The data –
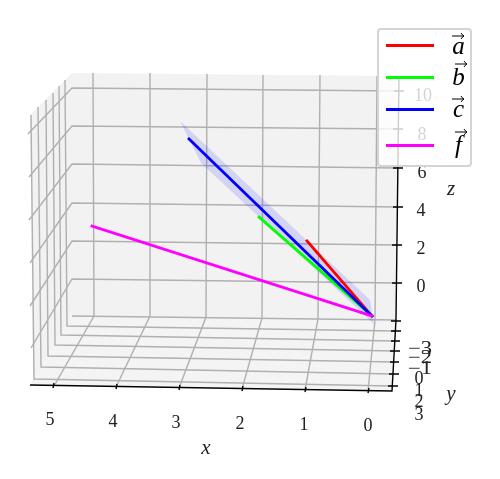
<!DOCTYPE html>
<html lang="en">
<head>
<meta charset="utf-8">
<title>Vectors a, b, c and f in space</title>
<style>
:root {
  --paper: #fff;
  --pane: #f2f2f2;
  --floor: #f4f4f4;
  --grid: #b0b0b0;
  --ink: #000;
  --label: #222;
  --vec-a: #f00;
  --vec-b: #0f0;
  --vec-c: #00f;
  --vec-f: #f0f;
  --span: rgba(0, 0, 255, .13);
}
html, body { margin: 0; overflow: hidden; background: var(--paper); }
.figure { position: relative; width: 500px; height: 479px; overflow: hidden; font-family: "Liberation Serif", "Noto Serif", serif; }
.plot { display: block; }
.pane { fill: var(--pane); }
.floor { fill: var(--floor); }
.grid { fill: none; stroke: var(--grid); stroke-width: 1.4; }
.axis { fill: none; stroke: var(--ink); stroke-width: 1.4; }
.span { fill: var(--span); }
.vector { fill: none; stroke-width: 2.8; stroke-linecap: square; }
.a { stroke: var(--vec-a); }
.b { stroke: var(--vec-b); }
.c { stroke: var(--vec-c); }
.f { stroke: var(--vec-f); }
.ticks { fill: var(--label); font-size: 18px; text-anchor: middle; }
.name { font-size: 21px; font-style: italic; }
.legend { position: absolute; left: 377px; top: 28px; width: 95px; height: 139px; box-sizing: border-box; margin: 0; padding: 0 0 0 7px; list-style: none; border: 2px solid #d4d4d4; border-radius: 4px; background: rgba(255, 255, 255, .8); display: grid; grid-template-rows: 31px 32px 32px 40px; }
.entry { display: flex; align-items: center; gap: 17px; }
.swatch { width: 48px; height: 3px; background: var(--colour); }
.symbol { position: relative; width: 15px; font-size: 25px; line-height: 24px; font-style: italic; text-align: center; }
.arrow { position: absolute; left: 1px; top: -1px; width: 13px; height: 6px; fill: none; stroke: var(--ink); stroke-width: 1; }
.tall .arrow { left: 4px; top: -4px; }
</style>
</head>
<body>
<main class="figure">
  <svg class="plot" width="500" height="479" viewBox="0 0 500 479" role="img" aria-label="Three-dimensional plot of four vectors from the origin">
    <g class="panes">
      <polygon class="pane" points="30,115 72,73 72,316 33,381"/>
      <polygon class="pane" points="72,73 399,76 396,320 72,316"/>
      <polygon class="floor" points="72,316 396,320 392,391 30,385"/>
    </g>
    <g class="grid">
      <path d="M93 73L94 316L54 386"/>
      <path d="M150 73V316L116 387"/>
      <path d="M207 74L206 317L179 388"/>
      <path d="M263 75L262 318L242 389"/>
      <path d="M320 75L318 319L305 390"/>
      <path d="M377 76L375 320L368 391"/>
      <path d="M65 80L67 326L396 331"/>
      <path d="M59 86L61 335L395 341"/>
      <path d="M53 93L55 345L395 351"/>
      <path d="M46 100L48 356L394 362"/>
      <path d="M38 107L41 367L393 374"/>
      <path d="M31 115L34 379L392 386"/>
      <path d="M28 134L72 88L399 91"/>
      <path d="M29 177L72 126L398 129"/>
      <path d="M29 220L72 164L398 168"/>
      <path d="M30 263L72 203L398 207"/>
      <path d="M30 306L72 241L397 245"/>
      <path d="M31 348L72 279L397 283"/>
      <path d="M72 316L396 320"/>
    </g>
    <g class="axis">
      <path d="M30 385L392 391L396 320L399 76"/>
      <path d="M54 383L53 388M117 384L116 389M180 385L179 390M243 386L242 391M306 387L305 392M369 388L368 393"/>
      <path d="M394 91H404M393 129H403M393 168H403M393 207H403M392 245H402M392 283H402M391 321H401"/>
      <path d="M391 331H401M391 341H400M390 351H400M390 362H399M389 374H399M388 386H398"/>
    </g>
    <polygon class="span" points="180,121 370,300 374,324 201,163"/>
    <path class="vector a" d="M307 241L372 316"/>
    <path class="vector b" d="M259 217L372 316"/>
    <path class="vector c" d="M189 139L372 316"/>
    <path class="vector f" d="M92 226L372 316"/>
    <g class="ticks x-ticks">
      <text x="50" y="425">5</text>
      <text x="113" y="427">4</text>
      <text x="176" y="428">3</text>
      <text x="240" y="429">2</text>
      <text x="304" y="430">1</text>
      <text x="368" y="431">0</text>
      <text class="name" x="206" y="454">x</text>
    </g>
    <g class="ticks y-ticks">
      <text x="420" y="354" textLength="24" lengthAdjust="spacingAndGlyphs">−3</text>
      <text x="420" y="363" textLength="24" lengthAdjust="spacingAndGlyphs">−2</text>
      <text x="420" y="374" textLength="24" lengthAdjust="spacingAndGlyphs">−1</text>
      <text x="419" y="384">0</text>
      <text x="419" y="396">1</text>
      <text x="419" y="407">2</text>
      <text x="419" y="420">3</text>
      <text class="name" x="451" y="400">y</text>
    </g>
    <g class="ticks z-ticks">
      <text x="421" y="292">0</text>
      <text x="421" y="254">2</text>
      <text x="421" y="216">4</text>
      <text x="422" y="178">6</text>
      <text x="422" y="140">8</text>
      <text x="423" y="101">10</text>
      <text class="name" x="451" y="195">z</text>
    </g>
  </svg>
  <ul class="legend">
    <li class="entry" style="--colour: var(--vec-a)"><span class="swatch"></span><span class="symbol">a<svg class="arrow" viewBox="0 0 13 6"><path d="M0 3H12M9 0Q10 2 12 3Q10 4 9 6"/></svg></span></li>
    <li class="entry" style="--colour: var(--vec-b)"><span class="swatch"></span><span class="symbol tall">b<svg class="arrow" viewBox="0 0 13 6"><path d="M0 3H12M9 0Q10 2 12 3Q10 4 9 6"/></svg></span></li>
    <li class="entry" style="--colour: var(--vec-c)"><span class="swatch"></span><span class="symbol">c<svg class="arrow" viewBox="0 0 13 6"><path d="M0 3H12M9 0Q10 2 12 3Q10 4 9 6"/></svg></span></li>
    <li class="entry" style="--colour: var(--vec-f)"><span class="swatch"></span><span class="symbol tall">f<svg class="arrow" viewBox="0 0 13 6"><path d="M0 3H12M9 0Q10 2 12 3Q10 4 9 6"/></svg></span></li>
  </ul>
</main>
</body>
</html>
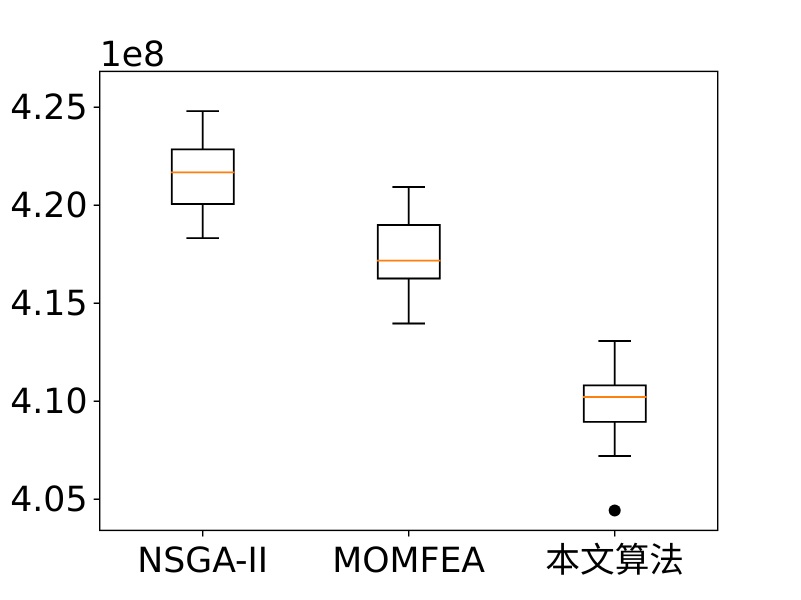
<!DOCTYPE html>
<html lang="en">
<head>
<meta charset="utf-8">
<title>Box plot</title>
<style>
:root { --paper: #fff; --ink: #000; --median: #ff7f0e; --label: 34.7px; }
* { box-sizing: border-box; }
html, body { margin: 0; overflow: hidden; }
.chart {
  position: relative; width: 801px; height: 600px; overflow: hidden;
  background: var(--paper); color: var(--ink);
  font: var(--label)/40px "DejaVu Sans", sans-serif; white-space: nowrap;
  text-rendering: geometricPrecision;
}
.plot { position: absolute; inset: 0; display: block; }
.frame, .ticks { fill: none; stroke: var(--ink); stroke-width: 1.4; }
.box { fill: none; stroke: var(--ink); stroke-width: 1.8; }
.median { stroke: var(--median); stroke-width: 1.8; }
.outlier { fill: var(--ink); }
.scale { position: absolute; left: 99.7px; top: 35px; }
.y-axis {
  position: absolute; left: 0; top: 59px; width: 87.5px;
  display: grid; grid-auto-rows: 98px; align-items: center; justify-items: end;
}
.x-axis {
  position: absolute; left: 99.7px; top: 537px; width: 618px;
  display: grid; grid-template-columns: repeat(3, 1fr);
  align-items: baseline; justify-items: center;
}
.x-axis [lang="zh"] { font-family: "Noto Sans CJK SC", sans-serif; }
</style>
</head>
<body>
<main class="chart">
  <svg class="plot" width="801" height="600" viewBox="0 0 801 600" role="img" aria-label="Box plot of three algorithms">
    <rect class="frame" x="99.7" y="71.4" width="618" height="459"/>
    <path class="ticks" d="M93.7 107.3h6M93.7 205.3h6M93.7 303.3h6M93.7 401.3h6M93.7 499.3h6M202.7 530.4v6M408.7 530.4v6M614.7 530.4v6"/>
    <g class="series">
      <path class="box" d="M171.8 149.4h62v54.6h-62zM202.7 149.4V111.1M202.7 204v34.2M186.4 111.1h32.6M186.4 238.2h32.6"/>
      <line class="median" x1="171" y1="172.3" x2="234.6" y2="172.3"/>
    </g>
    <g class="series">
      <path class="box" d="M377.8 225h62v53.5h-62zM408.7 225v-38M408.7 278.5v45M392.4 187h32.6M392.4 323.5h32.6"/>
      <line class="median" x1="377" y1="260.6" x2="440.6" y2="260.6"/>
    </g>
    <g class="series">
      <path class="box" d="M583.8 385.4h62v36.4h-62zM614.7 385.4V341M614.7 421.8V456M598.4 341h32.6M598.4 456h32.6"/>
      <line class="median" x1="583" y1="397" x2="646.6" y2="397"/>
      <circle class="outlier" cx="614.7" cy="510.4" r="6"/>
    </g>
  </svg>
  <div class="scale">1e8</div>
  <div class="y-axis">
    <span>4.25</span><span>4.20</span><span>4.15</span><span>4.10</span><span>4.05</span>
  </div>
  <div class="x-axis">
    <span>NSGA-II</span>
    <span>MOMFEA</span>
    <span lang="zh">本文算法</span>
  </div>
</main>
</body>
</html>
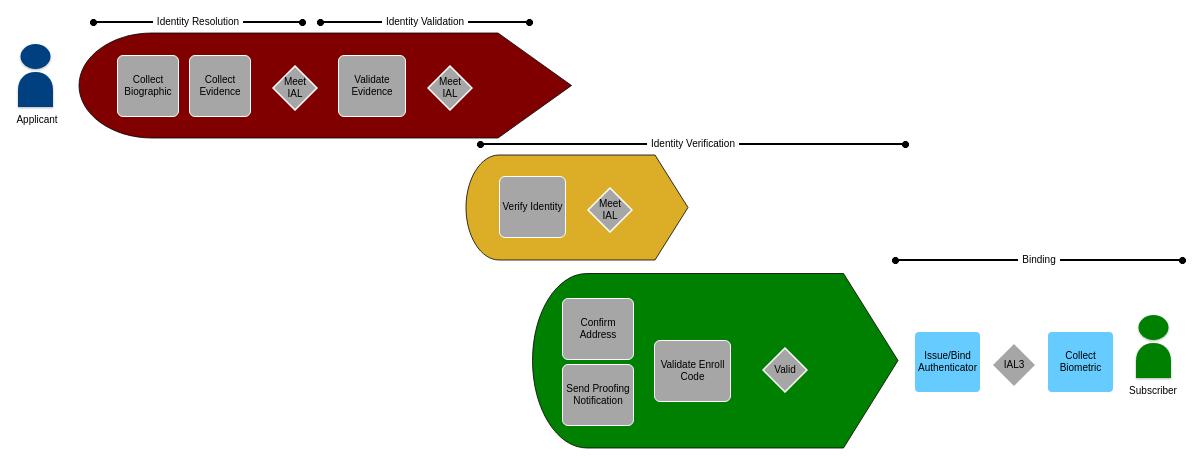
<!DOCTYPE html>
<html lang="en">
<head>
<meta charset="utf-8">
<title>Identity proofing process</title>
<style>
:root {
  --applicant: #004080;
  --resolution: #800000;
  --verification: #dcad27;
  --enrollment: #008000;
  --step: #a6a6a6;
  --binding: #66ccff;
  --ink: #000;
  --paper: #fff;
}
* { box-sizing: border-box; margin: 0; }
body { width: 1200px; height: 461px; overflow: hidden; background: var(--paper); }
.diagram {
  position: relative; width: 1200px; height: 461px; overflow: hidden;
  font: 10px/12px "Liberation Sans", Arial, sans-serif;
  color: var(--ink); text-align: center;
}
.lanes { position: absolute; inset: 0; }
.phase, .step, .decision, .role {
  position: absolute; left: var(--x); top: var(--y);
  display: flex; align-items: center; justify-content: center;
  white-space: nowrap;
}
.phase { width: var(--w); height: 12px; }
.phase::before, .phase::after {
  content: ""; flex: 1; height: 7px;
  background:
    radial-gradient(circle, var(--ink) 3.2px, transparent 3.8px) var(--end) 0 / 7px 7px no-repeat,
    linear-gradient(var(--ink), var(--ink)) center / calc(100% - 6px) 2px no-repeat;
}
.phase::before { --end: left; margin-right: 1px; }
.phase::after { --end: right; margin-left: 1px; }
.step {
  width: var(--w); height: 62px;
  background: var(--step); border: 1.5px solid var(--paper); border-radius: 6px;
}
.step.bind { height: 60px; background: var(--binding); border: 0; border-radius: 4px; }
.decision { width: 46px; height: 46px; }
.decision svg { position: absolute; inset: 0; }
.decision span { position: relative; }
.role { width: 60px; height: 12px; }
</style>
</head>
<body>
<main class="diagram">
  <svg class="lanes" width="1200" height="461" viewBox="0 0 1200 461" aria-hidden="true">
    <defs>
      <filter id="soft-shadow" x="-20%" y="-20%" width="140%" height="140%">
        <feDropShadow dx="0" dy="1" stdDeviation="0.8" flood-color="#000" flood-opacity="0.3"/>
      </filter>
      <g id="person" filter="url(#soft-shadow)">
        <ellipse cx="17.5" cy="12.5" rx="15" ry="12.5"/>
        <path d="M0 63V46C0 35 7 28 17.5 28S35 35 35 46V63Z"/>
      </g>
      <polygon id="diamond" points="23,1 45,23 23,45 1,23"/>
    </defs>
    <g stroke="#000" stroke-width="0.8">
      <path fill="var(--resolution)" d="M152 33H498L571.5 85.5L498 138H152C112 138 79 114.500 79 85.500S112 33 152 33Z"/>
      <path fill="var(--verification)" d="M499 155H655L688 207.500L655 260H499C481 260 466 236.500 466 207.500S481 155 499 155Z"/>
      <path fill="var(--enrollment)" d="M587 273.500H843.500L898 360.500L843.500 448H587C557 448 532.500 409 532.500 360.500S557 273.500 587 273.500Z"/>
    </g>
    <use href="#person" x="18" y="44" fill="var(--applicant)"/>
    <use href="#person" x="1136" y="315" fill="var(--enrollment)"/>
  </svg>

  <div class="phase" style="--x:90px;--y:16px;--w:216px">Identity Resolution</div>
  <div class="phase" style="--x:317px;--y:16px;--w:216px">Identity Validation</div>
  <div class="phase" style="--x:477px;--y:138px;--w:432px">Identity Verification</div>
  <div class="phase" style="--x:892px;--y:254px;--w:294px">Binding</div>

  <div class="role" style="--x:7px;--y:114px">Applicant</div>

  <div class="step" style="--x:117px;--y:55px;--w:62px">Collect<br>Biographic</div>
  <div class="step" style="--x:189px;--y:55px;--w:62px">Collect<br>Evidence</div>
  <div class="decision" style="--x:272px;--y:65px">
    <svg viewBox="0 0 46 46" fill="var(--step)" stroke="#fff" stroke-width="1.500"><use href="#diamond"/></svg>
    <span>Meet<br>IAL</span>
  </div>
  <div class="step" style="--x:338px;--y:55px;--w:68px">Validate<br>Evidence</div>
  <div class="decision" style="--x:427px;--y:65px">
    <svg viewBox="0 0 46 46" fill="var(--step)" stroke="#fff" stroke-width="1.500"><use href="#diamond"/></svg>
    <span>Meet<br>IAL</span>
  </div>

  <div class="step" style="--x:499px;--y:176px;--w:67px">Verify Identity</div>
  <div class="decision" style="--x:587px;--y:187px">
    <svg viewBox="0 0 46 46" fill="var(--step)" stroke="#fff" stroke-width="1.500"><use href="#diamond"/></svg>
    <span>Meet<br>IAL</span>
  </div>

  <div class="step" style="--x:562px;--y:298px;--w:72px">Confirm<br>Address</div>
  <div class="step" style="--x:562px;--y:364px;--w:72px">Send Proofing<br>Notification</div>
  <div class="step" style="--x:654px;--y:340px;--w:77px">Validate Enroll<br>Code</div>
  <div class="decision" style="--x:762px;--y:347px">
    <svg viewBox="0 0 46 46" fill="var(--step)" stroke="#fff" stroke-width="1.500"><use href="#diamond"/></svg>
    <span>Valid</span>
  </div>

  <div class="step bind" style="--x:915px;--y:332px;--w:65px">Issue/Bind<br>Authenticator</div>
  <div class="decision" style="--x:991px;--y:342px">
    <svg viewBox="0 0 46 46" fill="var(--step)" stroke="#fff" stroke-width="1.500"><use href="#diamond"/></svg>
    <span>IAL3</span>
  </div>
  <div class="step bind" style="--x:1048px;--y:332px;--w:65px">Collect<br>Biometric</div>

  <div class="role" style="--x:1123px;--y:385px">Subscriber</div>
</main>
</body>
</html>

What you have to do –
In the listing above, find the line with "99.7px; top: 35px;" and the line with "plot of three". Output those two lines and every line between them, exactly as written.

Written answer –
.scale { position: absolute; left: 99.7px; top: 35px; }
.y-axis {
  position: absolute; left: 0; top: 59px; width: 87.5px;
  display: grid; grid-auto-rows: 98px; align-items: center; justify-items: end;
}
.x-axis {
  position: absolute; left: 99.7px; top: 537px; width: 618px;
  display: grid; grid-template-columns: repeat(3, 1fr);
  align-items: baseline; justify-items: center;
}
.x-axis [lang="zh"] { font-family: "Noto Sans CJK SC", sans-serif; }
</style>
</head>
<body>
<main class="chart">
  <svg class="plot" width="801" height="600" viewBox="0 0 801 600" role="img" aria-label="Box plot of three algorithms">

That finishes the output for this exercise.